** Problem to solve **
This exercise asks for an exact copy of every entry below, with pictures omitted.

[Stored items from a collection]
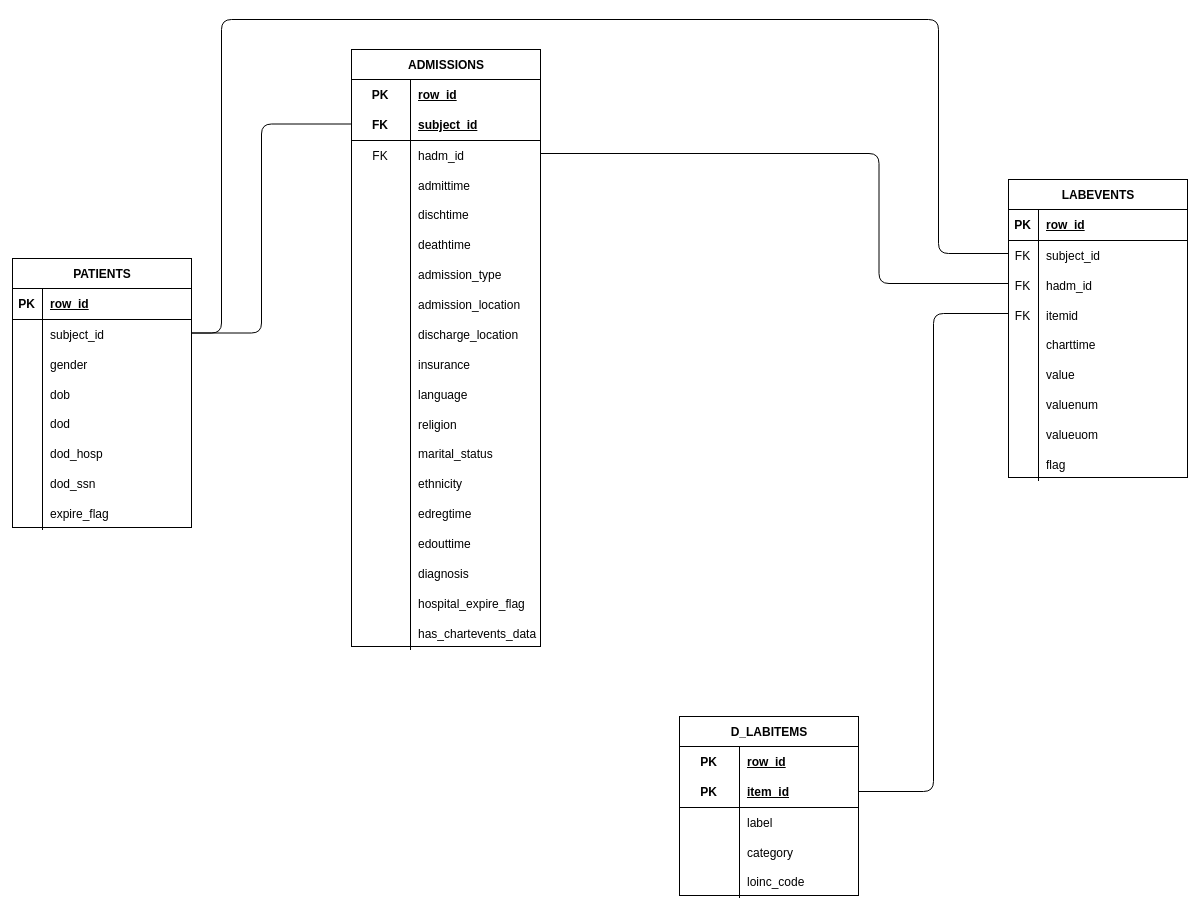
<!DOCTYPE html>
<html lang="en">
<head>
<meta charset="utf-8">
<title>Hospital admissions and lab events schema</title>
<style>
:root {
  --paper: #ffffff;
  --ink: #000000;
  --row: 29.88px;
}
* { box-sizing: border-box; margin: 0; padding: 0; }
body { background: var(--paper); }
.diagram {
  position: relative;
  width: 1200px;
  height: 908px;
  overflow: hidden;
  background: var(--paper);
  color: var(--ink);
  font: 12px/32px "Liberation Sans", Arial, sans-serif;
}
.connectors {
  position: absolute;
  inset: 0;
  fill: none;
  stroke: var(--ink);
  stroke-width: 1;
}
.entity {
  --key: 30px;
  position: absolute;
  width: 180px;
  display: grid;
  grid-auto-rows: var(--row);
  outline: 1px solid var(--ink);
  outline-offset: -1px;
  background: var(--paper);
}
.entity h2 { font: inherit; font-weight: bold; text-align: center; }
.entity ul {
  display: grid;
  grid-auto-rows: var(--row);
  list-style: none;
}
.entity .keys { font-weight: bold; }
.entity .keys .name { text-decoration: underline; }
.entity .keys, .entity .fields { border-top: 1px solid var(--ink); }
.entity ul li { margin-top: -1px; }
.entity li {
  display: grid;
  grid-template-columns: var(--key) 1fr;
  height: var(--row);
}
.key { text-align: center; padding-right: 1px; }
.cell {
  border-left: 1px solid var(--ink);
  padding-left: 7px;
  white-space: nowrap;
}
.patients { left: 12px; top: 258px; }
.admissions { left: 351px; top: 49px; width: 190px; --key: 59px; }
.labevents { left: 1008px; top: 179px; }
.labitems { left: 679px; top: 716px; --key: 60px; }
.patients, .admissions, .labevents, .labitems { align-content: start; }
.patients { height: 270px; }
.admissions { height: 598px; }
.labevents { height: 299px; }
.labitems { height: 180px; }
.entity { grid-template-rows: var(--row) auto auto; }
</style>
</head>
<body>
<main class="diagram">
  <svg class="connectors" width="1200" height="908" viewBox="0 0 1200 908" aria-hidden="true">
    <path d="M191 333H211.5Q221.5 333 221.5 323V29.5Q221.5 19.5 231.5 19.5H928.5Q938.5 19.5 938.5 29.5V243.5Q938.5 253.5 948.5 253.5H1009"/>
    <path d="M191 333H251.5Q261.5 333 261.5 323V134Q261.5 124 271.5 124H352"/>
    <path d="M540 153.5H869Q879 153.5 879 163.5V273.5Q879 283.5 889 283.5H1009"/>
    <path d="M858 791.5H923.5Q933.5 791.5 933.5 781.5V323.5Q933.5 313.5 943.5 313.5H1009"/>
  </svg>

  <section class="entity patients">
    <h2>PATIENTS</h2>
    <ul class="keys">
      <li><span class="key">PK</span><span class="cell"><span class="name">row_id</span></span></li>
    </ul>
    <ul class="fields">
      <li><span class="key"></span><span class="cell">subject_id</span></li>
      <li><span class="key"></span><span class="cell">gender</span></li>
      <li><span class="key"></span><span class="cell">dob</span></li>
      <li><span class="key"></span><span class="cell">dod</span></li>
      <li><span class="key"></span><span class="cell">dod_hosp</span></li>
      <li><span class="key"></span><span class="cell">dod_ssn</span></li>
      <li><span class="key"></span><span class="cell">expire_flag</span></li>
    </ul>
  </section>

  <section class="entity admissions">
    <h2>ADMISSIONS</h2>
    <ul class="keys">
      <li><span class="key">PK</span><span class="cell"><span class="name">row_id</span></span></li>
      <li><span class="key">FK</span><span class="cell"><span class="name">subject_id</span></span></li>
    </ul>
    <ul class="fields">
      <li><span class="key">FK</span><span class="cell">hadm_id</span></li>
      <li><span class="key"></span><span class="cell">admittime</span></li>
      <li><span class="key"></span><span class="cell">dischtime</span></li>
      <li><span class="key"></span><span class="cell">deathtime</span></li>
      <li><span class="key"></span><span class="cell">admission_type</span></li>
      <li><span class="key"></span><span class="cell">admission_location</span></li>
      <li><span class="key"></span><span class="cell">discharge_location</span></li>
      <li><span class="key"></span><span class="cell">insurance</span></li>
      <li><span class="key"></span><span class="cell">language</span></li>
      <li><span class="key"></span><span class="cell">religion</span></li>
      <li><span class="key"></span><span class="cell">marital_status</span></li>
      <li><span class="key"></span><span class="cell">ethnicity</span></li>
      <li><span class="key"></span><span class="cell">edregtime</span></li>
      <li><span class="key"></span><span class="cell">edouttime</span></li>
      <li><span class="key"></span><span class="cell">diagnosis</span></li>
      <li><span class="key"></span><span class="cell">hospital_expire_flag</span></li>
      <li><span class="key"></span><span class="cell">has_chartevents_data</span></li>
    </ul>
  </section>

  <section class="entity labevents">
    <h2>LABEVENTS</h2>
    <ul class="keys">
      <li><span class="key">PK</span><span class="cell"><span class="name">row_id</span></span></li>
    </ul>
    <ul class="fields">
      <li><span class="key">FK</span><span class="cell">subject_id</span></li>
      <li><span class="key">FK</span><span class="cell">hadm_id</span></li>
      <li><span class="key">FK</span><span class="cell">itemid</span></li>
      <li><span class="key"></span><span class="cell">charttime</span></li>
      <li><span class="key"></span><span class="cell">value</span></li>
      <li><span class="key"></span><span class="cell">valuenum</span></li>
      <li><span class="key"></span><span class="cell">valueuom</span></li>
      <li><span class="key"></span><span class="cell">flag</span></li>
    </ul>
  </section>

  <section class="entity labitems">
    <h2>D_LABITEMS</h2>
    <ul class="keys">
      <li><span class="key">PK</span><span class="cell"><span class="name">row_id</span></span></li>
      <li><span class="key">PK</span><span class="cell"><span class="name">item_id</span></span></li>
    </ul>
    <ul class="fields">
      <li><span class="key"></span><span class="cell">label</span></li>
      <li><span class="key"></span><span class="cell">category</span></li>
      <li><span class="key"></span><span class="cell">loinc_code</span></li>
    </ul>
  </section>
</main>
</body>
</html>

** Answer section **
<!DOCTYPE html>
<html lang="en">
<head>
<meta charset="utf-8">
<title>Hospital admissions and lab events schema</title>
<style>
:root {
  --paper: #ffffff;
  --ink: #000000;
  --row: 29.88px;
}
* { box-sizing: border-box; margin: 0; padding: 0; }
body { background: var(--paper); }
.diagram {
  position: relative;
  width: 1200px;
  height: 908px;
  overflow: hidden;
  background: var(--paper);
  color: var(--ink);
  font: 12px/32px "Liberation Sans", Arial, sans-serif;
}
.connectors {
  position: absolute;
  inset: 0;
  fill: none;
  stroke: var(--ink);
  stroke-width: 1;
}
.entity {
  --key: 30px;
  position: absolute;
  width: 180px;
  display: grid;
  grid-auto-rows: var(--row);
  outline: 1px solid var(--ink);
  outline-offset: -1px;
  background: var(--paper);
}
.entity h2 { font: inherit; font-weight: bold; text-align: center; }
.entity ul {
  display: grid;
  grid-auto-rows: var(--row);
  list-style: none;
}
.entity .keys { font-weight: bold; }
.entity .keys .name { text-decoration: underline; }
.entity .keys, .entity .fields { border-top: 1px solid var(--ink); }
.entity ul li { margin-top: -1px; }
.entity li {
  display: grid;
  grid-template-columns: var(--key) 1fr;
  height: var(--row);
}
.key { text-align: center; padding-right: 1px; }
.cell {
  border-left: 1px solid var(--ink);
  padding-left: 7px;
  white-space: nowrap;
}
.patients { left: 12px; top: 258px; }
.admissions { left: 351px; top: 49px; width: 190px; --key: 59px; }
.labevents { left: 1008px; top: 179px; }
.labitems { left: 679px; top: 716px; --key: 60px; }
.patients, .admissions, .labevents, .labitems { align-content: start; }
.patients { height: 270px; }
.admissions { height: 598px; }
.labevents { height: 299px; }
.labitems { height: 180px; }
.entity { grid-template-rows: var(--row) auto auto; }
</style>
</head>
<body>
<main class="diagram">
  <svg class="connectors" width="1200" height="908" viewBox="0 0 1200 908" aria-hidden="true">
    <path d="M191 333H211.5Q221.5 333 221.5 323V29.5Q221.5 19.5 231.5 19.5H928.5Q938.5 19.5 938.5 29.5V243.5Q938.5 253.5 948.5 253.5H1009"/>
    <path d="M191 333H251.5Q261.5 333 261.5 323V134Q261.5 124 271.5 124H352"/>
    <path d="M540 153.5H869Q879 153.5 879 163.5V273.5Q879 283.5 889 283.5H1009"/>
    <path d="M858 791.5H923.5Q933.5 791.5 933.5 781.5V323.5Q933.5 313.5 943.5 313.5H1009"/>
  </svg>

  <section class="entity patients">
    <h2>PATIENTS</h2>
    <ul class="keys">
      <li><span class="key">PK</span><span class="cell"><span class="name">row_id</span></span></li>
    </ul>
    <ul class="fields">
      <li><span class="key"></span><span class="cell">subject_id</span></li>
      <li><span class="key"></span><span class="cell">gender</span></li>
      <li><span class="key"></span><span class="cell">dob</span></li>
      <li><span class="key"></span><span class="cell">dod</span></li>
      <li><span class="key"></span><span class="cell">dod_hosp</span></li>
      <li><span class="key"></span><span class="cell">dod_ssn</span></li>
      <li><span class="key"></span><span class="cell">expire_flag</span></li>
    </ul>
  </section>

  <section class="entity admissions">
    <h2>ADMISSIONS</h2>
    <ul class="keys">
      <li><span class="key">PK</span><span class="cell"><span class="name">row_id</span></span></li>
      <li><span class="key">FK</span><span class="cell"><span class="name">subject_id</span></span></li>
    </ul>
    <ul class="fields">
      <li><span class="key">FK</span><span class="cell">hadm_id</span></li>
      <li><span class="key"></span><span class="cell">admittime</span></li>
      <li><span class="key"></span><span class="cell">dischtime</span></li>
      <li><span class="key"></span><span class="cell">deathtime</span></li>
      <li><span class="key"></span><span class="cell">admission_type</span></li>
      <li><span class="key"></span><span class="cell">admission_location</span></li>
      <li><span class="key"></span><span class="cell">discharge_location</span></li>
      <li><span class="key"></span><span class="cell">insurance</span></li>
      <li><span class="key"></span><span class="cell">language</span></li>
      <li><span class="key"></span><span class="cell">religion</span></li>
      <li><span class="key"></span><span class="cell">marital_status</span></li>
      <li><span class="key"></span><span class="cell">ethnicity</span></li>
      <li><span class="key"></span><span class="cell">edregtime</span></li>
      <li><span class="key"></span><span class="cell">edouttime</span></li>
      <li><span class="key"></span><span class="cell">diagnosis</span></li>
      <li><span class="key"></span><span class="cell">hospital_expire_flag</span></li>
      <li><span class="key"></span><span class="cell">has_chartevents_data</span></li>
    </ul>
  </section>

  <section class="entity labevents">
    <h2>LABEVENTS</h2>
    <ul class="keys">
      <li><span class="key">PK</span><span class="cell"><span class="name">row_id</span></span></li>
    </ul>
    <ul class="fields">
      <li><span class="key">FK</span><span class="cell">subject_id</span></li>
      <li><span class="key">FK</span><span class="cell">hadm_id</span></li>
      <li><span class="key">FK</span><span class="cell">itemid</span></li>
      <li><span class="key"></span><span class="cell">charttime</span></li>
      <li><span class="key"></span><span class="cell">value</span></li>
      <li><span class="key"></span><span class="cell">valuenum</span></li>
      <li><span class="key"></span><span class="cell">valueuom</span></li>
      <li><span class="key"></span><span class="cell">flag</span></li>
    </ul>
  </section>

  <section class="entity labitems">
    <h2>D_LABITEMS</h2>
    <ul class="keys">
      <li><span class="key">PK</span><span class="cell"><span class="name">row_id</span></span></li>
      <li><span class="key">PK</span><span class="cell"><span class="name">item_id</span></span></li>
    </ul>
    <ul class="fields">
      <li><span class="key"></span><span class="cell">label</span></li>
      <li><span class="key"></span><span class="cell">category</span></li>
      <li><span class="key"></span><span class="cell">loinc_code</span></li>
    </ul>
  </section>
</main>
</body>
</html>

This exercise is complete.